Six Amazing Shells on Anna Maria Island

Anna Maria Island is a seven-mile strip of pure bliss. You get crystal clear waters, several white sand beaches, a healthy dose of that unbeatable Florida sunshine, as well as a slew of activities and attractions that you just can’t find anywhere else.

Head to Bean Point, Coquina Beach or Manatee Public Beach if you’re a beach bum, or if that’s not your thing, you can try boutique shopping at the Anna Maria Pine Avenue and go hiking at the nearby Perico or Robinson Preserves.

There’s a little bit of everything for everyone. What many don’t know is that the beaches of Anna Maria Island are also a top location for rare Florida seashells on the Gulf Coast.

It’s one of the most underrated activities that you can do on the island. It costs nothing but time, it’s fun for all ages, and it all results in some beautiful keepsakes that will remind you of your vacation for years to come.

We highly recommend it, and in this seashell guide, you will find some of the shells that you need to watch out for when you’re beachcombing in the island, details on how to identify seashells on Anna Maria Island, as well as the top spots to look for shells.

Six Amazing Shells on Anna Maria Island || Lizzie Lu's Island Retreat

Where to Shell on AMI

Simply head out to any of the beaches on Anna Maria Island for some great shelling opportunities.

Holmes Beach and Coquina Beach are both excellent options, as well as the other less populated beach access points along the Gulf. Bayfront Park and Bean Point on the north are also great areas to find some of the larger shells at low tide.

Go in the early morning at daybreak for the best chance to grab the rare Florida seashells. Don’t be afraid to dig a bit and get into the shallow water to find some of the best shells.

All you really need is a bucket, small shovel or spade and sunscreen, and water shoes if you plan on getting into the shallow water. This AMI seashell identification guide below will help you with finding your preferred types of shells on the beach.

1. Cockle Shell

The cockle shell’s distinctive rounded fan shape is familiar to most people. A great cockle shell is one that is perfectly symmetrical, with radial, evenly-spaced “ribs” emanating out from the narrow tip of the shell.

2. Lightning Whelk Shell

These shells can grow up to 16 inches long. Because of its spectacular length, the lightning whelk shell was used by island natives as tools and material for lamps. They were also consumed as food. You can usually identify lightning whelk by its size, and also by its left-handed spiral shape.

3. Lettered Olive Shell

Smooth, cylindrical, shiny, and with a spire-shaped tip, the lettered olive shell is a very interesting shell to look at. Lettered olive shells are usually washed up by the water, so you can sometimes see these on shallow sand flats, or on the shore.

4. Coquina Shell

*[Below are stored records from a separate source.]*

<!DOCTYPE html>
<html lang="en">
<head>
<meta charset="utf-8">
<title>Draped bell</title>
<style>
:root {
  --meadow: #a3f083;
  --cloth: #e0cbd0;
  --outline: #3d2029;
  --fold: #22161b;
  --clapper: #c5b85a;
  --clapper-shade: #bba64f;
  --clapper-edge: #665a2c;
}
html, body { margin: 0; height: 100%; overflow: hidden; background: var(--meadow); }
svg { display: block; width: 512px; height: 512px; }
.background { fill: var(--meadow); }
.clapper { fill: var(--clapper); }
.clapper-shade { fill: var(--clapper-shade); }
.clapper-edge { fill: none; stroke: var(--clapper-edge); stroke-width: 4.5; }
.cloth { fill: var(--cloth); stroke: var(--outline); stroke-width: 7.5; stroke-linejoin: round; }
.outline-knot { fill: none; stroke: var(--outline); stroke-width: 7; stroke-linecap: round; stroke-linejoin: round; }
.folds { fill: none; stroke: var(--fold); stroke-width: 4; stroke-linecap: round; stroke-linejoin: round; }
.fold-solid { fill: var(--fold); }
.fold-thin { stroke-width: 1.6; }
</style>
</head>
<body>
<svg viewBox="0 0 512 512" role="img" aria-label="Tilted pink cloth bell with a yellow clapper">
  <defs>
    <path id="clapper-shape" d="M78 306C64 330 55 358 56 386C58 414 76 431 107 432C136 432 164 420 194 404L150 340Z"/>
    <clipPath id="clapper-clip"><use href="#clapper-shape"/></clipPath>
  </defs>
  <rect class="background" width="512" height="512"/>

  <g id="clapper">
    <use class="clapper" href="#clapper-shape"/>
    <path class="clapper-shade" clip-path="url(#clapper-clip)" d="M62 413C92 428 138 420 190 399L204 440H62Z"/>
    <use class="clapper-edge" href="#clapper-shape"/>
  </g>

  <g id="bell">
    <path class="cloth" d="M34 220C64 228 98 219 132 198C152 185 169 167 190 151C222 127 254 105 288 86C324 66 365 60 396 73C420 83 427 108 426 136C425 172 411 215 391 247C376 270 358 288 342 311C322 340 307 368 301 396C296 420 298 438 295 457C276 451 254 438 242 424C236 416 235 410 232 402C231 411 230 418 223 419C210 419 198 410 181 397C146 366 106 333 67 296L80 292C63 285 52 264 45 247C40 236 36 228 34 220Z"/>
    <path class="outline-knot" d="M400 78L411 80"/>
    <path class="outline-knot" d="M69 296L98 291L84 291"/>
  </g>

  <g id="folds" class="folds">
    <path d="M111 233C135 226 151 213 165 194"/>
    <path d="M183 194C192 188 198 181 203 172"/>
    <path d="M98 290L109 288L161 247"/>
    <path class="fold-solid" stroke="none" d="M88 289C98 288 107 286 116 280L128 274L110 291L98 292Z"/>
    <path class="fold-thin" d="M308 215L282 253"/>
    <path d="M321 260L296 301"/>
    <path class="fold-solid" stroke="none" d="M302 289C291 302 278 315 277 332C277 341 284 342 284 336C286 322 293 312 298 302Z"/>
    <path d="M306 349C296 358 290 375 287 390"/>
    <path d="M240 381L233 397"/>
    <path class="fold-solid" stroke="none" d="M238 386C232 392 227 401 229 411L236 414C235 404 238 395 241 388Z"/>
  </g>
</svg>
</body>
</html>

Tiny, cute, and very colorful- that’s what coquina shells are. Their size is no bigger than a dime, and they come with a whole variety of colors and patterns. Some people collect the empty shells to use as home decorations. If you sit right where the water hits the shore, you normally will see tiny ones digging in the sand after the water washes over them.

5. Banded Tulip Shell

The banded tulip shell is named after the prominent colored bands that can be seen on its exterior. These bands commonly appear as red (or blue, in some rare cases) and give the shell its name. You can see lots of banded tulip shells near muddy sand.

6. Junonia Shell

The Junonia shell is one of the rarest shells that you will come across as a beachcomber. Due to its beauty, it is highly prized by shell collectors. The outer chamber of the Junonia shell has an off-white or milky white color and is covered with prominent brown spots.

Tips To Remember When Shelling

  • It’s best to go shelling after a high tide, at daybreak.
  • Wear water shoes to protect your feet when you’re shelling in shallow waters.
  • Leave living shells alone. Check to see if there’s a living creature inside the shells that you pick up. Only pick up shells that are dead or empty. Remember that brown sand dollars are living animals, so don’t collect these.
  • Leave only footprints and keep the beaches of AMI beautiful!

This guide will get you started with shelling on AMI. For any questions about accommodations, please don’t hesitate to call us, or if you’re ready to grab an amazing vacation rental, request an instate quote anytime directly on our website.

We can help you plan the perfect trip to Anna Maria Island whether you are traveling by yourself, as a couple or with your family or friends.

Contact

  • 6000 Marina Drive
    Holmes Beach, FL 34217 USA
    941-782-8152